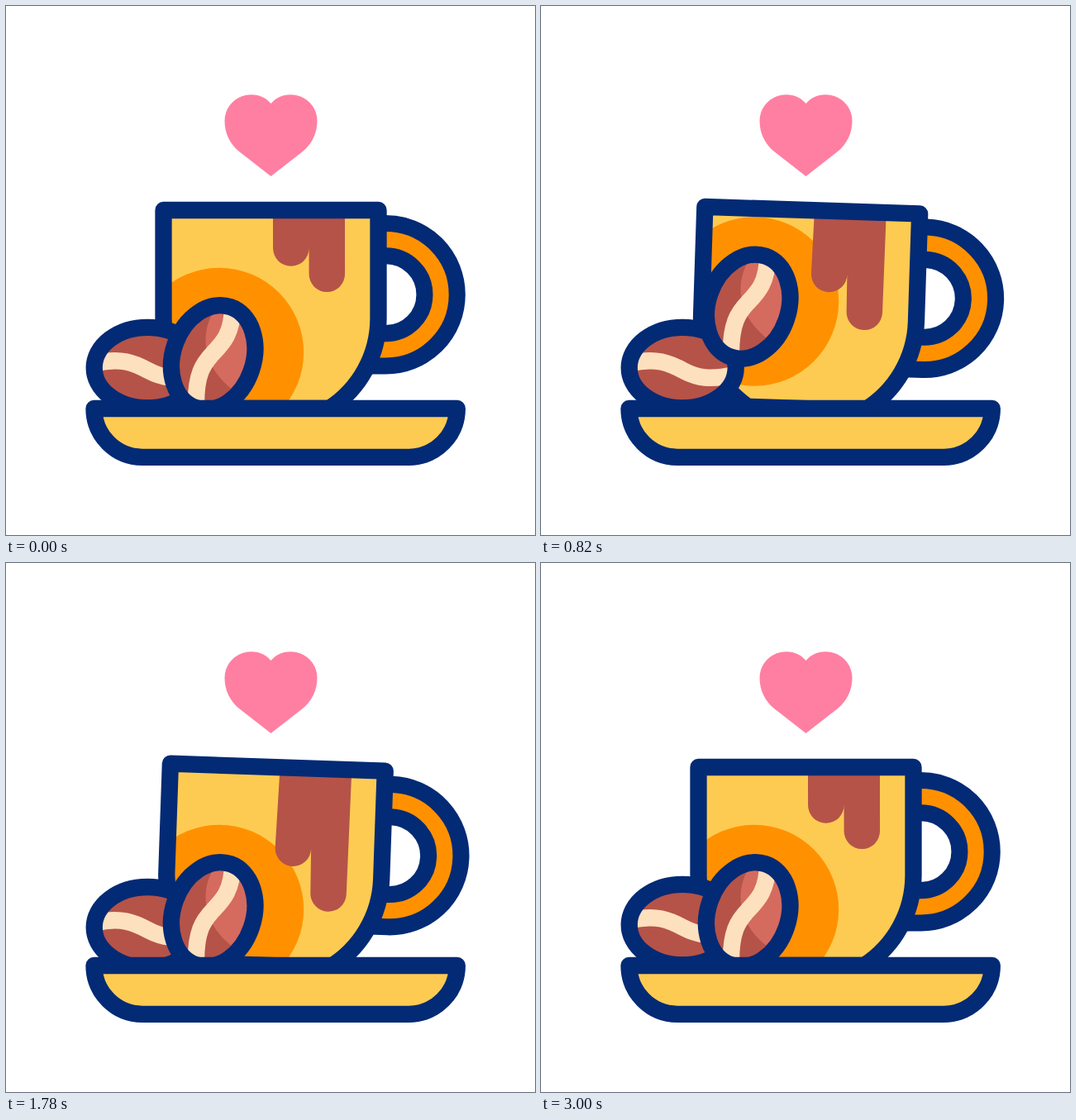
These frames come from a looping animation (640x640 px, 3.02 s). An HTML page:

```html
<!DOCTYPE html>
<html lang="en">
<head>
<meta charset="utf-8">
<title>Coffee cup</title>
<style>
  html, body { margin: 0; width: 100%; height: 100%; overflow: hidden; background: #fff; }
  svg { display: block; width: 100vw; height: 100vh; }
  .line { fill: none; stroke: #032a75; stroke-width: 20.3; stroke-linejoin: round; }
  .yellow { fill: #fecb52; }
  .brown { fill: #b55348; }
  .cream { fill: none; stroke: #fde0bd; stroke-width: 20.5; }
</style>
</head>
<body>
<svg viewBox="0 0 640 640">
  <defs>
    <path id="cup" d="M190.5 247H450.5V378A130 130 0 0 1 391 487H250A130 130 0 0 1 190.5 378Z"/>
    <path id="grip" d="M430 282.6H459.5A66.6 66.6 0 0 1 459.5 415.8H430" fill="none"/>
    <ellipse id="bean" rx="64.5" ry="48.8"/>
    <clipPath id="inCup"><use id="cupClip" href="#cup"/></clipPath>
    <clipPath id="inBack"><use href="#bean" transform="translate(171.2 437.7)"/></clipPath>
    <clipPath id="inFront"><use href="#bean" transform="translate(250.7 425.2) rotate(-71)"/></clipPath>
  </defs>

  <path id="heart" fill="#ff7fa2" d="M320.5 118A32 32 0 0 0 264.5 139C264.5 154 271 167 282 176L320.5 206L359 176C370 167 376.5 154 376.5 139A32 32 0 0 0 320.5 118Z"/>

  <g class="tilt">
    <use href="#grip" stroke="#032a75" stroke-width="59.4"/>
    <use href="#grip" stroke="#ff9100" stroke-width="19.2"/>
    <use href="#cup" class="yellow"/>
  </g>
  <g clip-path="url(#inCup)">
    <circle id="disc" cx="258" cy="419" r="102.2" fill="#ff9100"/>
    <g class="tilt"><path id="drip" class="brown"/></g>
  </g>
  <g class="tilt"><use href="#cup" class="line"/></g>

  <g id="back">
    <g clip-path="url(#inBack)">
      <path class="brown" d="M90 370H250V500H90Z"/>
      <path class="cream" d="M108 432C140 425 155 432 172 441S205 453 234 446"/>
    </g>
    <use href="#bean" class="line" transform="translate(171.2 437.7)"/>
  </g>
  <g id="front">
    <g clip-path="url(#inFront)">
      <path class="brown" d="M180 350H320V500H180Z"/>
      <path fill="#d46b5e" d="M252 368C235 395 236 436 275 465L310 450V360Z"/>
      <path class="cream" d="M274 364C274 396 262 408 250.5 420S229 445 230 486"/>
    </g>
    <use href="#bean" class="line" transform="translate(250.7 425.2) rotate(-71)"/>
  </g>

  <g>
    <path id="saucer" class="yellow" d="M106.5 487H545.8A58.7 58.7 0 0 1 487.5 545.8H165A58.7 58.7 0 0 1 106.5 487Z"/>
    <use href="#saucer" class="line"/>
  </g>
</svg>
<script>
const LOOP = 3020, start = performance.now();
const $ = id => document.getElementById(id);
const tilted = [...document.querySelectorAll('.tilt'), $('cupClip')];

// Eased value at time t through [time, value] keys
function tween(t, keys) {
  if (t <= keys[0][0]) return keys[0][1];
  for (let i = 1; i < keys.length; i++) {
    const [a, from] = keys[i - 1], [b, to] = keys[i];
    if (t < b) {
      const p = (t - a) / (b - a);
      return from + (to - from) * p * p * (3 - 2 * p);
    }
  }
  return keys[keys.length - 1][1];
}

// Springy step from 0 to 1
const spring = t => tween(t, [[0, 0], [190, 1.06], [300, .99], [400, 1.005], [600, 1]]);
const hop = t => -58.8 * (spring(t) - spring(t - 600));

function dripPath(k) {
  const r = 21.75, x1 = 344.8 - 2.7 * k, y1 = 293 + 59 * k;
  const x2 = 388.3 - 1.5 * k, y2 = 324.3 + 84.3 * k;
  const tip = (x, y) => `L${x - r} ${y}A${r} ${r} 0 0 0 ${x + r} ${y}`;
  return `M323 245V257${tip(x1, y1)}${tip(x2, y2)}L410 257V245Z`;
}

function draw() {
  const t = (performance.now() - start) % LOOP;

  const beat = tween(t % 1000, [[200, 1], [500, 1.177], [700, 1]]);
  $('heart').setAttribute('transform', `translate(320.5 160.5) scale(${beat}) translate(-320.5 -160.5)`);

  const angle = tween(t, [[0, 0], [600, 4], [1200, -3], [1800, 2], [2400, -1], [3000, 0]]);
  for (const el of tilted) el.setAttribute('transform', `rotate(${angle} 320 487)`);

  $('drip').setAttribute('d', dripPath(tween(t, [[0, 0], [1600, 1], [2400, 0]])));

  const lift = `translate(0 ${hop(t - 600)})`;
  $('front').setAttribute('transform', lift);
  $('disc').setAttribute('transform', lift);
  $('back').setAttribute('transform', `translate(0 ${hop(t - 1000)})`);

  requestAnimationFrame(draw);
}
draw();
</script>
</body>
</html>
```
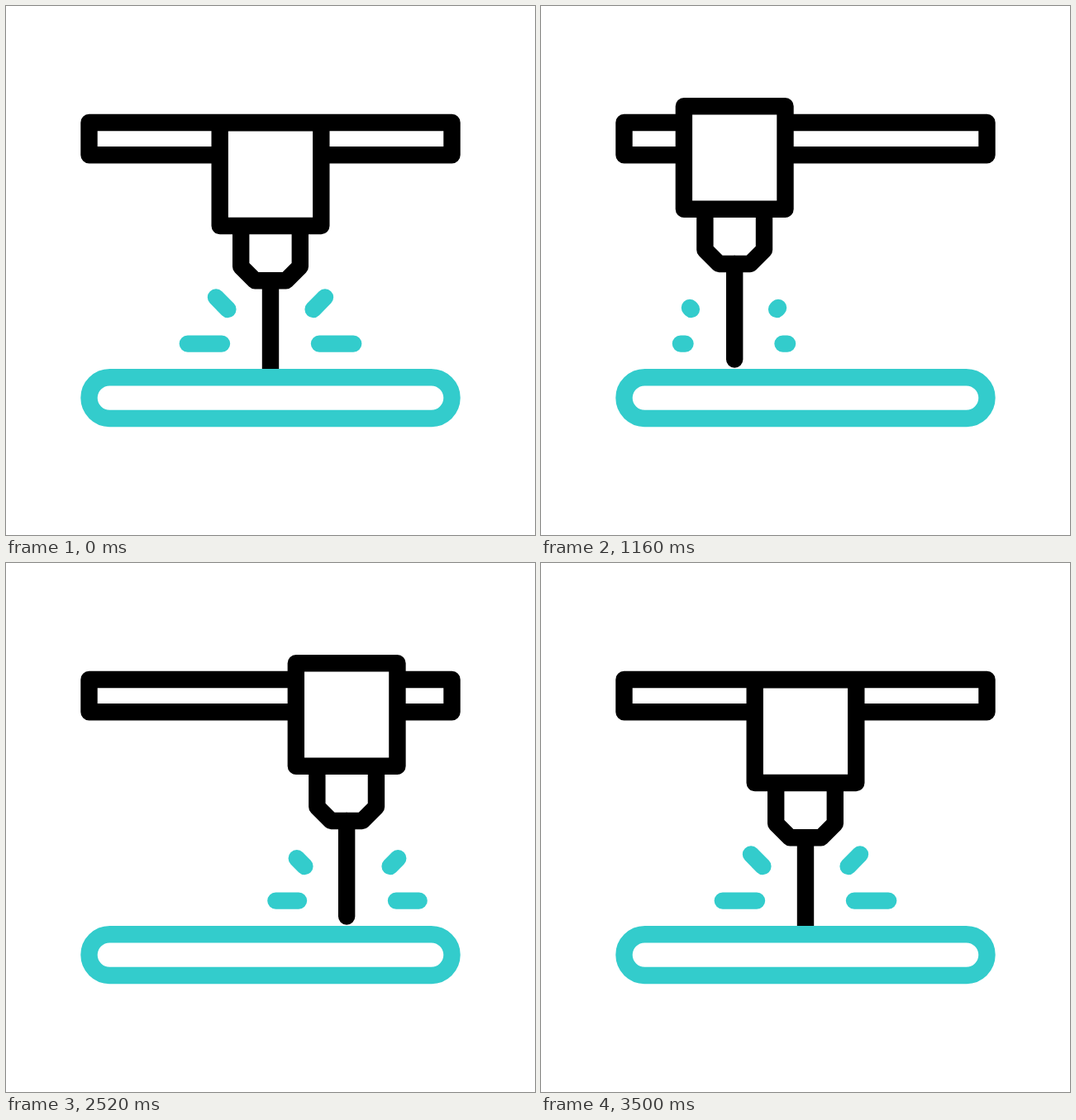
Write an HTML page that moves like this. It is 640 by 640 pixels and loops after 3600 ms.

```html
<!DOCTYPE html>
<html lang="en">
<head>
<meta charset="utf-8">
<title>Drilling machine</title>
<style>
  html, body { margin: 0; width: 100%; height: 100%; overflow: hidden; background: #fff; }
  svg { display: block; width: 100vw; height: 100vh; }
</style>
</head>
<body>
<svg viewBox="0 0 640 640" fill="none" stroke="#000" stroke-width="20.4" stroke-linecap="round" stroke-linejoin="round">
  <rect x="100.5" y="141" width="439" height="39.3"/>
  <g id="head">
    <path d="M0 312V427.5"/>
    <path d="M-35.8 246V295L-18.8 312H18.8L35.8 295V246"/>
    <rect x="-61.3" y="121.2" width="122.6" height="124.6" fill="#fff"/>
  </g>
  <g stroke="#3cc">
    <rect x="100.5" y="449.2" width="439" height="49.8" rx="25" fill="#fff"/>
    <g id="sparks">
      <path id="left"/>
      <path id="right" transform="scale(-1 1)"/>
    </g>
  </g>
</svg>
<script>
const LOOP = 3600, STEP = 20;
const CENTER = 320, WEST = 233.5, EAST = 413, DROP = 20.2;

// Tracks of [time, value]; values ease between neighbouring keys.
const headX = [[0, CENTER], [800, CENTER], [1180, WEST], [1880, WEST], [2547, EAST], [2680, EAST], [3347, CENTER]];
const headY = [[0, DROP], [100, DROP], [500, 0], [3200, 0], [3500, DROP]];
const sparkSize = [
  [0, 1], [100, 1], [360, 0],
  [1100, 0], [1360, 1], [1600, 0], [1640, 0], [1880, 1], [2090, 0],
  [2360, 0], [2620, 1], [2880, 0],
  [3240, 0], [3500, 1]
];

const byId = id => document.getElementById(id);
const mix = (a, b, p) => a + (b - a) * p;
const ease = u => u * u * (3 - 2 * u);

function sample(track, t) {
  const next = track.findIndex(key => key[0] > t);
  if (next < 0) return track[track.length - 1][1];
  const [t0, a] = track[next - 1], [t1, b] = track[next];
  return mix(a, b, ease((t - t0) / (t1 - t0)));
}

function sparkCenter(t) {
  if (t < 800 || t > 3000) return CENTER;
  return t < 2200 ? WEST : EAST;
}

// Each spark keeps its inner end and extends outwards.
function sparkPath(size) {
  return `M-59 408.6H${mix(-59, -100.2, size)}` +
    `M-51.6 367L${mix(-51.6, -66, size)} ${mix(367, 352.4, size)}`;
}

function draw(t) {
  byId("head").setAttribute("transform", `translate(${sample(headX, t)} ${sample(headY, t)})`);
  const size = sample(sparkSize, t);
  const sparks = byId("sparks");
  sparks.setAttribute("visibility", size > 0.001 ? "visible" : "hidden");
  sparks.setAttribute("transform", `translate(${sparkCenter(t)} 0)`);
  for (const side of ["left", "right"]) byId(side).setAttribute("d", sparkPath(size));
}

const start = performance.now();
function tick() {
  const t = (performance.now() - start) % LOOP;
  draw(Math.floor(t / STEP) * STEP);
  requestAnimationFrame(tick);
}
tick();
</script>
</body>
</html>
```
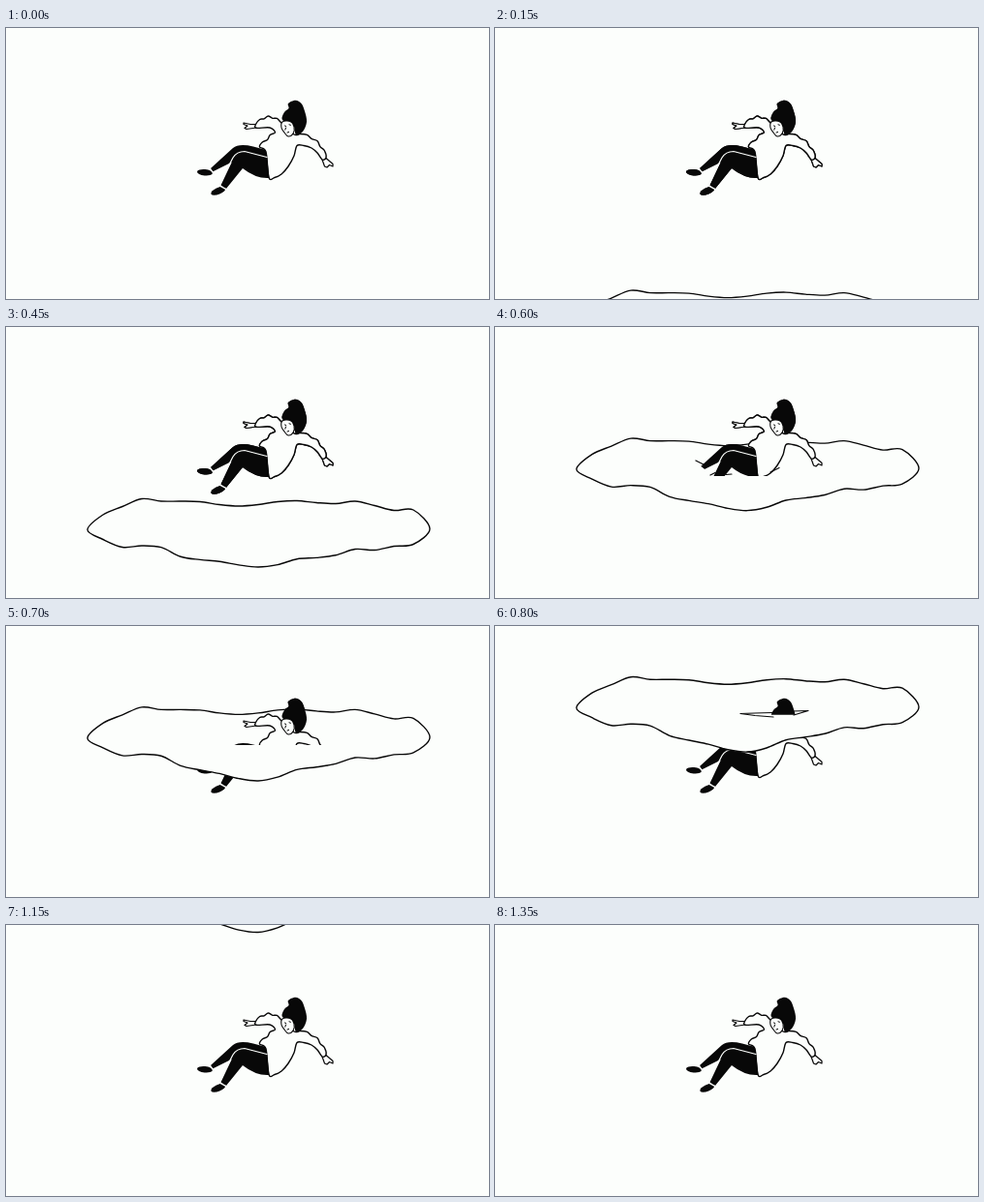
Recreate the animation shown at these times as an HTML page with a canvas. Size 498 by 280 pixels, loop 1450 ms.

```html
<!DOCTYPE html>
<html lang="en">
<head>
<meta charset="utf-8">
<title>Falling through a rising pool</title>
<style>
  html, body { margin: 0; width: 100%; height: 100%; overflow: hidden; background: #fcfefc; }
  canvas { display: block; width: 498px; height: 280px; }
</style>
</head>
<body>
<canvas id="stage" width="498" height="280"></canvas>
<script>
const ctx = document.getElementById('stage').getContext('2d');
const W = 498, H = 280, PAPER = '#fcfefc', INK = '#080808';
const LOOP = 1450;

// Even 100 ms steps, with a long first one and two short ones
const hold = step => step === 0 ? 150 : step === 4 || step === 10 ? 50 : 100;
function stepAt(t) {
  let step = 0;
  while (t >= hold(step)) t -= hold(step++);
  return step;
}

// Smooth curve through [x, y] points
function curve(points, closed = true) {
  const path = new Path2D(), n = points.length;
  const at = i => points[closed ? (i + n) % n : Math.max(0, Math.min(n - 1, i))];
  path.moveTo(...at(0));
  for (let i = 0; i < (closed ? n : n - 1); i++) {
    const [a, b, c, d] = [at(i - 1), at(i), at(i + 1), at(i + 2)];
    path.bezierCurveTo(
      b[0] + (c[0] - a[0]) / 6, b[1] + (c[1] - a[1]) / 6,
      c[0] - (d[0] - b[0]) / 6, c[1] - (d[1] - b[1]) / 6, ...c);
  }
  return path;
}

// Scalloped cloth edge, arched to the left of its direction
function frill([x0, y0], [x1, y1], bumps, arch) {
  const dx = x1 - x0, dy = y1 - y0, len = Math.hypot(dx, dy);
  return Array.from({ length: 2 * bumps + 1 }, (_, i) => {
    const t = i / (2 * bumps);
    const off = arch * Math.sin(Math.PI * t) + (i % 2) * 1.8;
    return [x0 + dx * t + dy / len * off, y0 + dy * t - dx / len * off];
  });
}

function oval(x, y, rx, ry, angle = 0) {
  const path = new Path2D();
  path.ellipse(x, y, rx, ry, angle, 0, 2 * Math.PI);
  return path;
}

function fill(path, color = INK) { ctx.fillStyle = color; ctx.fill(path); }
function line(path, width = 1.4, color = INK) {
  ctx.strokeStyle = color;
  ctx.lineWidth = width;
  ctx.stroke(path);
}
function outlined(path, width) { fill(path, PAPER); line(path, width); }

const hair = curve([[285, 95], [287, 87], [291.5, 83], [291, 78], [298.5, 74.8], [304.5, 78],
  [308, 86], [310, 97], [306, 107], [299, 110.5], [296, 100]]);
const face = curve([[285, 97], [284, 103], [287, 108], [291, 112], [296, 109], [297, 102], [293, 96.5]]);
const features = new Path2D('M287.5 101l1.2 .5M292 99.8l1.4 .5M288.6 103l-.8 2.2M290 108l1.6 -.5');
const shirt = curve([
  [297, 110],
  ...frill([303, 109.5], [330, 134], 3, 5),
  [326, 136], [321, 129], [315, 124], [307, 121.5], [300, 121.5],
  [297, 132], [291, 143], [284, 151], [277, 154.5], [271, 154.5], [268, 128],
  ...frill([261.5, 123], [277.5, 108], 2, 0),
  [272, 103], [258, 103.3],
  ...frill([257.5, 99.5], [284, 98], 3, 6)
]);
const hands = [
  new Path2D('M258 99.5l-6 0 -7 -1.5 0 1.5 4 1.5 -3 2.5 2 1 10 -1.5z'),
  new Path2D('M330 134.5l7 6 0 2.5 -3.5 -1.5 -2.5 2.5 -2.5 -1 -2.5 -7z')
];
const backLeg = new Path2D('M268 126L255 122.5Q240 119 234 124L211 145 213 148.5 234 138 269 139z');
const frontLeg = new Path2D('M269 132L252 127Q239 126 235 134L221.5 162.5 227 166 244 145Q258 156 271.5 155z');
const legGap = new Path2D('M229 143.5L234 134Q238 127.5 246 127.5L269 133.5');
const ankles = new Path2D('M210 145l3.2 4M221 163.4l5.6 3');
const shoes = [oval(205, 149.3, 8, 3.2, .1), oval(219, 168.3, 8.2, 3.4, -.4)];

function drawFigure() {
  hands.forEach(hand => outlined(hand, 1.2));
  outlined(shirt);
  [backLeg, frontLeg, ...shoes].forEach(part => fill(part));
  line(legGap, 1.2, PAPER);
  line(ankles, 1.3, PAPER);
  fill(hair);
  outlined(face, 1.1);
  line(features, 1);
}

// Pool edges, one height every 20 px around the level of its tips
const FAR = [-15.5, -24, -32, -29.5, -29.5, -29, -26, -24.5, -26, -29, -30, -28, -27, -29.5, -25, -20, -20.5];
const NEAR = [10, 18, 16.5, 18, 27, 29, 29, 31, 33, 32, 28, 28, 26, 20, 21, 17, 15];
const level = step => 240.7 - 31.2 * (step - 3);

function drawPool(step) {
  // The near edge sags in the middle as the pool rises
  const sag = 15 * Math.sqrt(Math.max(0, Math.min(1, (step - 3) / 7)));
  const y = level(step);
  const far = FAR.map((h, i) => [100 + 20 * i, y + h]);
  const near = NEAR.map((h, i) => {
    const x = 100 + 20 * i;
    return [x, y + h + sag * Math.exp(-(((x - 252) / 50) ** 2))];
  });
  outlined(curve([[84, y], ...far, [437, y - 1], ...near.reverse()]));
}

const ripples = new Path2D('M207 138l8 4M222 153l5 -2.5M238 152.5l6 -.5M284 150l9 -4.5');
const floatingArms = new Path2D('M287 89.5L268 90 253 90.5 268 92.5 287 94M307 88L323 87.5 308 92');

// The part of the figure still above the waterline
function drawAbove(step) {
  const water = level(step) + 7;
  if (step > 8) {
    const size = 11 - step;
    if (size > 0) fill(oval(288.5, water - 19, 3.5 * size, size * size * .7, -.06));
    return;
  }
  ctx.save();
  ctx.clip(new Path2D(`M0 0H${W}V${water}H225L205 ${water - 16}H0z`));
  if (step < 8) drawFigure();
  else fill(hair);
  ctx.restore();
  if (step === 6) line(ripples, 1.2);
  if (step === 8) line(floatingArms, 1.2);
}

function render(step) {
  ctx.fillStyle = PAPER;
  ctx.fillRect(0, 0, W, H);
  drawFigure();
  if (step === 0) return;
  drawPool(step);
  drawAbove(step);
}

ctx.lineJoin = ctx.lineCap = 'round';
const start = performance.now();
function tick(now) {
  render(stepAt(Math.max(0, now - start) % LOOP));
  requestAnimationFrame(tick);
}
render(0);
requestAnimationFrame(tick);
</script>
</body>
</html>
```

==================================================

### Problem to work on
In the data above, find each line that uses the string "frill". Copy it.

### Output for this exercise
function frill([x0, y0], [x1, y1], bumps, arch) {
  ...frill([303, 109.5], [330, 134], 3, 5),
  ...frill([261.5, 123], [277.5, 108], 2, 0),
  ...frill([257.5, 99.5], [284, 98], 3, 6)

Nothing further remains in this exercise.